These parameters have already been studied and analysis and testing done in Chandrayaan 1 mission, but the second mission is to take these findings a step further and go deep into the research aspect of the earlier project. The CTTC or Central Tool Room and Training centre based out of Bhubaneswar is to be credited for the physical construction part of the GSLV Mark 3.
The way ahead
Senior scientists at ISRO Ritu Karidhal and Vanitha M are the expert masterminds behind Chandrayaan 2. Before the rover makes the designated landing in the south pole region of the moon, the rocket GSLV is tested for a series of maneuvering tests by the ground team experts and then one the lunar atmosphere is explored, the rocket is placed at a trajectory path of about 100 kms away from the surface of the moon.
The rover will be put into immediate action to test the soil particulate matters, the presence of waters, rocks and rocky layers etc.
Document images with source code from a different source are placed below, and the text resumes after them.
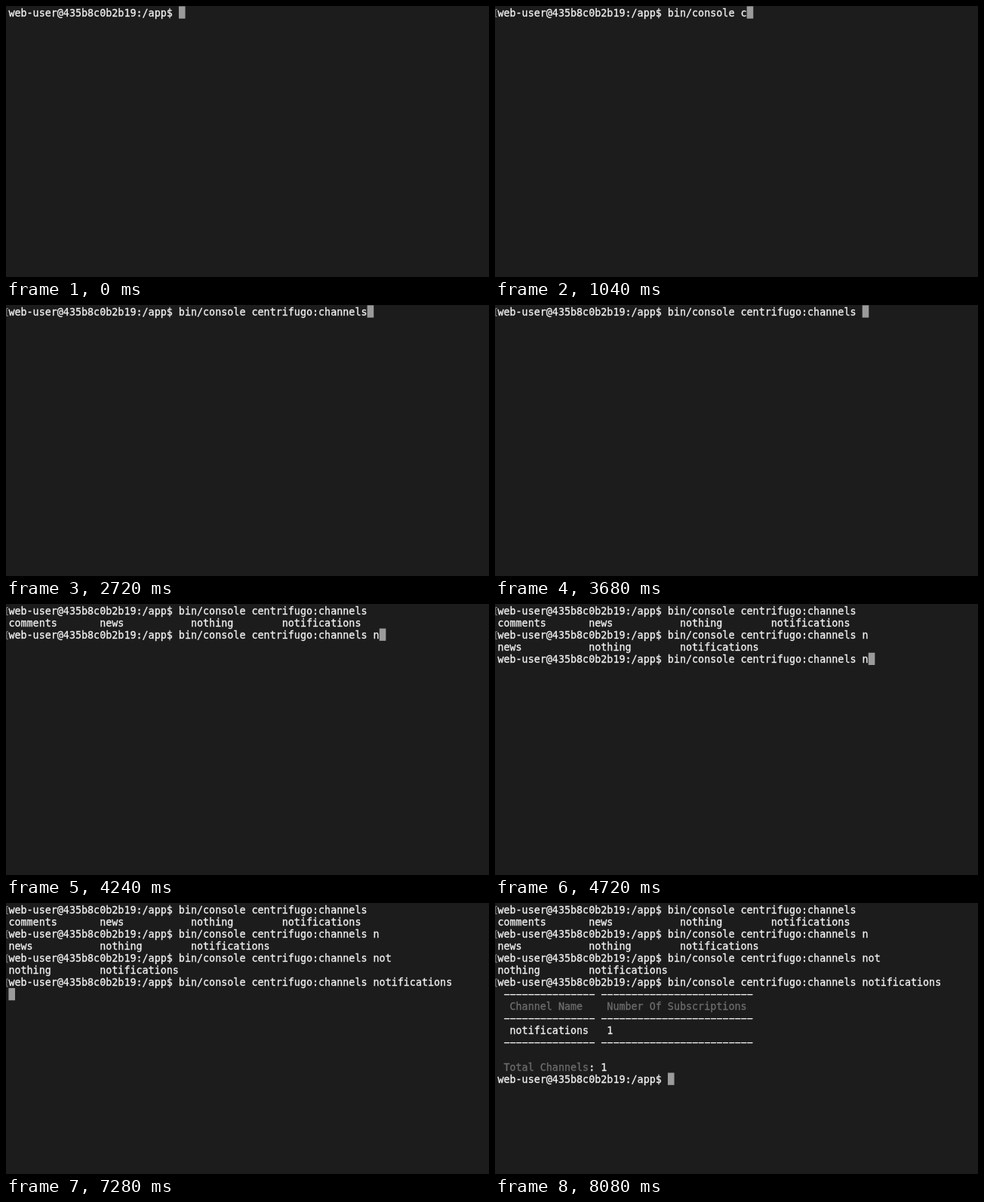
An HTML page that plays this animation: 640 px wide and 360 px high, repeating every 8160 ms.

```html
<!DOCTYPE html>
<html lang="en">
<head>
<meta charset="utf-8">
<title>Terminal completion</title>
<style>
html, body { margin: 0; width: 100%; height: 100%; overflow: hidden; background: #1c1c1c; }
svg { display: block; width: 640px; height: 360px; }
text {
  font: 13.38px "DejaVu Sans Mono", "Noto Sans Mono", monospace;
  white-space: pre; fill: #f2f2f2; stroke: #f2f2f2; stroke-width: .3px;
}
.dim { fill: #6c6c6c; stroke: #6c6c6c; }
.cursor { fill: #9b9b9b; }
.mark { fill: none; stroke: #8a8a8a; }
</style>
</head>
<body>
<svg id="screen" viewBox="0 0 640 360"></svg>
<script>
const LOOP = 8160, TICK = 80, CELL = 8.055, ROW = 16.08, LEFT = 3.4;
const PROMPT = 'web-user@435b8c0b2b19:/app$ ';
const CHANNELS = ['comments', 'news', 'nothing', 'notifications'];
const LISTED = [3760, 4640, 5440], ENTER = 7280, RESULT = 8000, MARK_DELAY = 320;

// Bursts of typing: text, time of its first and of its last character
const bursts = [
  ['bin', 80, 320], ['/co', 480, 640], ['nsole ', 720, 720],
  ['cent', 1040, 1360], ['rifugo', 1520, 1760], [':chan', 1920, 2320],
  ['nels', 2480, 2720], [' ', 3040, 3040], ['n', 3920, 3920],
  ['ot', 4800, 4960], ['i', 5760, 5760], ['fications ', 6960, 6960]
];

// The minus sign has the long stroke of the table rules
const dashes = n => '\u2212'.repeat(n);
const dim = s => `<tspan class="dim">${s}</tspan>`;
const rule = ` ${dashes(15)} ${dashes(25)}`;
const result = [
  rule,
  dim('  Channel Name    Number Of Subscriptions'),
  rule,
  '  notifications   1',
  rule,
  '',
  dim(' Total Channels') + ': 1',
  PROMPT
];

function typedAt(t) {
  return bursts.map(([text, from, to]) => {
    if (t < from) return '';
    if (t >= to) return text;
    return text.slice(0, 1 + Math.floor((text.length - 1) * (t - from) / (to - from)));
  }).join('');
}

function matches(command) {
  const prefix = command.split(' ').pop();
  return CHANNELS.filter(c => c.startsWith(prefix)).map(c => c.padEnd(15)).join('');
}

function draw(t) {
  const rows = [];
  for (const at of LISTED.filter(at => at <= t)) {
    const command = typedAt(at);
    rows.push(PROMPT + command, matches(command));
  }
  rows.push(PROMPT + typedAt(t));
  if (t >= RESULT) rows.push(...result);
  else if (t >= ENTER) rows.push('');

  const last = rows.length - 1;
  const cursorX = LEFT + rows[last].length * CELL;
  let out = `<rect class="cursor" x="${cursorX}" y="${0.4 + last * ROW}" width="8.6" height="16.3"/>`;
  rows.forEach((row, i) => {
    out += `<text x="${LEFT}" y="${13.6 + i * ROW}" xml:space="preserve">${row}</text>`;
  });
  [0, ...LISTED].forEach((at, i) => {
    if (t >= at + MARK_DELAY) out += `<path class="mark" d="M3 ${4.5 + 2 * i * ROW}H.9v10H3"/>`;
  });
  return out;
}

const screen = document.getElementById('screen');
let shown = '';
function frame() {
  const t = performance.now() % LOOP;
  const next = draw(t - t % TICK);
  if (next !== shown) screen.innerHTML = shown = next;
  requestAnimationFrame(frame);
}
frame();
</script>
</body>
</html>
```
The orbiter is expected to extend a life coverage span of about a year and experiments would be conducted back here for 14 days exactly on earth, which is equivalent to one moon day.
Right from ensuring the soft landing of the rover on the lunar surface to the carrying out of operations and testing, experimenting and researching processes are conducted with precision by the high profile ISRO scientists’ team.
The south polar region of the moon has not been touched by the other countries that have made their footprint appear on the moon. The reason behind this is the presence of relatively higher density of crackers in this part of the moon. It is also known to contain an earlier footprint of the evolution of the solar system and its constituents.
Hence, India has been ahead in the rate race to place its system on the moon, specifically in the south Polar Regions and also a high precision rover that is going to perform designated tasks and help research squads, students and fellow members to proceed further with their investigations and studies on the moon.
Extensive studies involving the terrain and topography of the lunar surface associated with primary testing and analysis of soil, looking for presence of water and exploring various rocky beds and craters is the main purpose of mission Chandrayaan 2.